Nestled in the Chinatown Complex Food Centre is a Michelin-star-rated food stall, Hawker Chan, which is world-renowned for its chicken. Chef Chan Hon Meng was the very first chef to ever be awarded a Michelin star for street food and has since become world famous. Most other stalls in the market also make their foods fresh while you wait and are known to showcase a variety of cuisines from all over the region. For foodies looking to bundle up in search of unique treats, Quebec’s Winter Carnival is a celebration of snow and ice.
This is where you can find the famous maple taffy.
Hot syrup is poured over snow and rolled up with a stick to make a uniquely Canadian candy. Quebec is the largest producer of maple syrup in the entire world, so it’s no wonder they found this extra-sweet way to make a unique dessert. And a trip to a Canadian food fair wouldn’t be complete without some warm and gooey poutine. At the Winter Carnival, you can get it from Le Bistro SAQ, where they make the traditional french fries with cheese curds and gravy on the spot. Finally, in the spirit of uniquely Canadian cuisine, there are the BeaverTails.
No need for alarm — they are only fried dough in the shape of a beaver’s tail, and much sweeter than the real thing.
They’re covered with cinnamon sugar and a whole slew of other inventive toppings. All six New England states come together for this yearly festival to show off their best foods. The most iconic treat is the giant Big E cream puff. It’s easily the No.
1 stop at the fair, and approximately 5,000 cream puffs are sold each day. Guests can watch them being made before diving into the fair’s fluffiest dessert. It’s a bit of a challenge to eat but worth every messy bite. The only thing bigger than the puffs is the giant 1-pound meatball at Frigo’s.
Three generations of Frigo’s have been making these humongous meatballs since 1950.
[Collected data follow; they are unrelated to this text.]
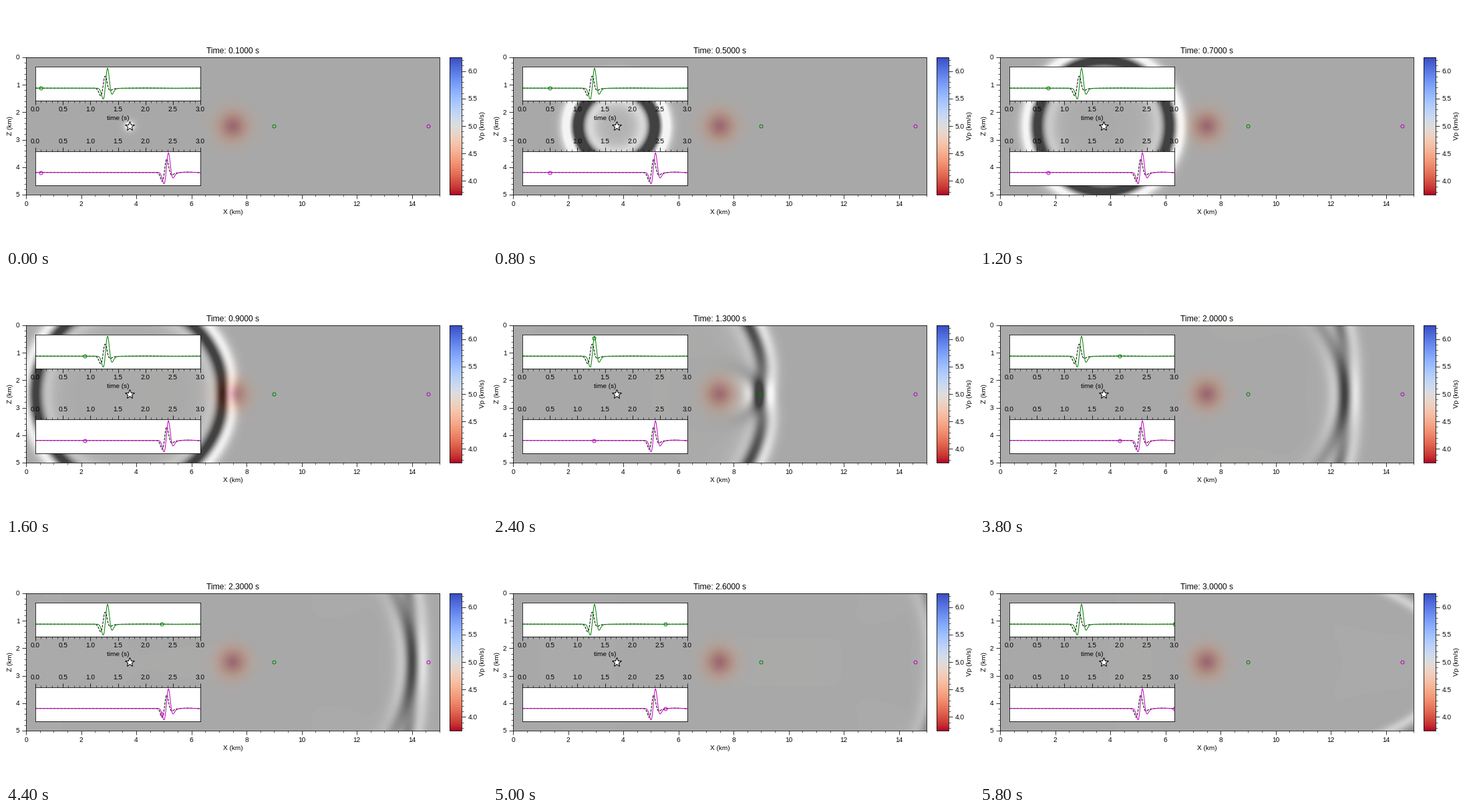
A matplotlib script for the animation above (6 s loop, 720x360 px).

```python
import numpy as np
import matplotlib.pyplot as plt
from matplotlib.animation import FuncAnimation
from matplotlib.cm import ScalarMappable
from matplotlib.colors import Normalize
from matplotlib.ticker import AutoMinorLocator, MultipleLocator

W, H = 720, 360
FRAMES, STEP = 30, 0.1             # frames, seconds of wave time per frame
DX, DT, PAD = 0.05, 0.004, 80      # km, s, sponge cells
NX, NZ = 301, 101
SRC, REC_A, REC_B = 3.75, 9.0, 14.6
MID = 2.5
F0 = 5.0                           # source peak frequency, Hz

plt.rcParams.update({
    "font.family": "Liberation Sans", "font.size": 10,
    "text.hinting": "native",
    "xtick.major.size": 6, "ytick.major.size": 6,
    "xtick.minor.size": 3, "ytick.minor.size": 3,
})

X, Z = np.meshgrid(np.arange(NX) * DX, np.arange(NZ) * DX)
VP = 5 - 1.25 * np.exp(-((X - 7.5) ** 2 + (Z - MID) ** 2) / (2 * 0.4 ** 2))


def ricker(t):
    a = (np.pi * F0 * (t - 1 / F0)) ** 2
    return (1 - 2 * a) * np.exp(-a)


def sponge(n):
    i = np.arange(n)
    depth = np.maximum(0, PAD - np.minimum(i, n - 1 - i)) / PAD
    return np.exp(-0.08 * depth ** 3)


def propagate(vp):
    """Acoustic wave equation: snapshots and the two receiver traces."""
    k = np.pad((vp * DT / DX) ** 2, PAD, mode="edge").astype(np.float32)
    nz, nx = k.shape
    damp = np.outer(sponge(nz), sponge(nx)).astype(np.float32)
    old, p, lap = (np.zeros((nz, nx), np.float32) for _ in range(3))
    row = PAD + round(MID / DX)
    cols = [PAD + round(x / DX) for x in (SRC, REC_A, REC_B)]
    per_frame = round(STEP / DT)
    snaps, traces = [], [[0, 0]]
    for n in range(FRAMES * per_frame):
        c = p[2:-2, 2:-2]
        near = p[1:-3, 2:-2] + p[3:-1, 2:-2] + p[2:-2, 1:-3] + p[2:-2, 3:-1]
        far = p[:-4, 2:-2] + p[4:, 2:-2] + p[2:-2, :-4] + p[2:-2, 4:]
        lap[2:-2, 2:-2] = (16 * near - far - 60 * c) / 12
        new = 2 * p - old + k * lap
        new[row, cols[0]] += ricker(n * DT)
        old, p = p * damp, new * damp
        traces.append([p[row, cols[1]], p[row, cols[2]]])
        if (n + 1) % per_frame == 0:
            snaps.append(p[PAD:-PAD, PAD:-PAD].copy())
    return snaps, np.array(traces)


snaps, traces = propagate(VP)
_, plain = propagate(np.full_like(VP, 5.0))
times = np.arange(len(traces)) * DT
level = plain[:, 0].max()


def echo(t):
    """Weak late arrivals in the two right-hand corners."""
    ramp = np.clip((t - 2.7) / 0.3, 0, 1) * np.clip(X - 13, 0, 1)
    out = 0
    for z0 in (7.5, -2.5):
        u = np.hypot(X - 10.5, Z - z0) - (8.33 + 5 * (t - 3))
        out = out - 0.4 * np.exp(-(u / 0.18) ** 2) \
            + 0.35 * np.exp(-((u - 0.45) / 0.2) ** 2)
    return level * ramp * out


def box(left, top, right, bottom):
    return [left / W, 1 - bottom / H, (right - left) / W, (bottom - top) / H]


def ring(ax, x, y, color):
    return ax.plot([x], [y], "o", ms=5, mfc="none", mec=color, mew=1)[0]


fig = plt.figure(figsize=(W / 72, H / 72), dpi=72, facecolor="white")
ax = fig.add_axes(box(30, 77, 649, 283))
h = DX / 2
extent = (-h, 15 + h, 5 + h, -h)
wave = ax.imshow(snaps[0], cmap="gray_r", vmin=-0.8 * level, vmax=1.1 * level,
                 extent=extent, aspect="auto", interpolation="bilinear")
norm = Normalize(3.75, 6.25)
ax.imshow(VP, cmap="coolwarm_r", norm=norm, alpha=0.3, extent=extent,
          aspect="auto", interpolation="bilinear")
ax.plot([SRC], [MID], "*", ms=15, mfc="white", mec="black", mew=1)
ring(ax, REC_A, MID, "g")
ring(ax, REC_B, MID, "m")
ax.set(xlim=(0, 15), ylim=(5, 0), xlabel="X (km)", ylabel="Z (km)")
ax.xaxis.set_major_locator(MultipleLocator(2))
ax.yaxis.set_major_locator(MultipleLocator(1))
ax.xaxis.set_minor_locator(AutoMinorLocator())
ax.yaxis.set_minor_locator(AutoMinorLocator())
title = ax.set_title("")

cax = fig.add_axes(box(664, 77, 682, 283))
bar = fig.colorbar(ScalarMappable(norm, "coolwarm_r"), cax=cax, label="Vp (km/s)")
bar.set_ticks(MultipleLocator(0.5))
cax.yaxis.set_minor_locator(AutoMinorLocator(5))


def trace_panel(rect, j, color):
    a = fig.add_axes(rect)
    a.plot(times, plain[:, j], "k--", lw=1)
    a.plot(times, traces[:, j], color=color, lw=1)
    a.set_xlim(0, 3)
    a.set_yticks([])
    a.xaxis.set_major_locator(MultipleLocator(0.5))
    a.xaxis.set_minor_locator(AutoMinorLocator(5))
    return a, ring(a, 0, 0, color)


top, dot_a = trace_panel(box(44, 91, 291, 142), 0, "g")
top.set_xlabel("time (s)")
low, dot_b = trace_panel(box(44, 218, 291, 269), 1, "m")
low.xaxis.tick_top()


def update(i):
    t = (i + 1) * STEP
    wave.set_data(snaps[i] + echo(t))
    n = round(t / DT)
    for j, dot in enumerate((dot_a, dot_b)):
        dot.set_data([t], [traces[n, j]])
    title.set_text(f"Time: {t:.4f} s")
    return wave, dot_a, dot_b, title


anim = FuncAnimation(fig, update, frames=FRAMES, interval=200, repeat=True,
                     repeat_delay=0, blit=False)
plt.show()
```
It started out as a bit of a prank, but now it’s one of the most beloved dishes in New England. The Miami County Fair is all about the dessert. Every spring, vendors chef up sweet treats, like cheesecake slices dipped in blue raspberry chocolate and maple-glazed doughnuts served by the bucket. The cheesecakes at Polar Bear Ice Cream are dunked into all flavors of chocolate and coated in sprinkles right alongside the soft serves. Meanwhile, the maple-glazed doughnuts are sprayed with nearly endless amounts of cinnamon and sugar.
And, of course, you can’t forget the giant funnel cakes. They’re topped with powdered sugar and cream cheese before getting loaded with strawberry jam. Smorgasburg is a summer staple in New York City that showcases some of the city’s most daring and dazzling food creations. New Instagrammable delicacies are debuted each year to take social media by storm. Famous treats include the spaghetti doughnut, toasted meringue ice cream, and stunning mango flowers.
Take the spaghetti doughnut as the perfect example of a social-media showstopper. When they were debuted by Pop Pasta, it was a take on a traditional Neapolitan spaghetti pie.
It took on a life of its own when it went viral and began to garner the longest lines of the market. Also with tons of social-media fame, you can find the toasted meringue ice cream, which is as visual as it is fluffy and sweet. It’s a unique warm-and-cold combo beloved by New Yorkers.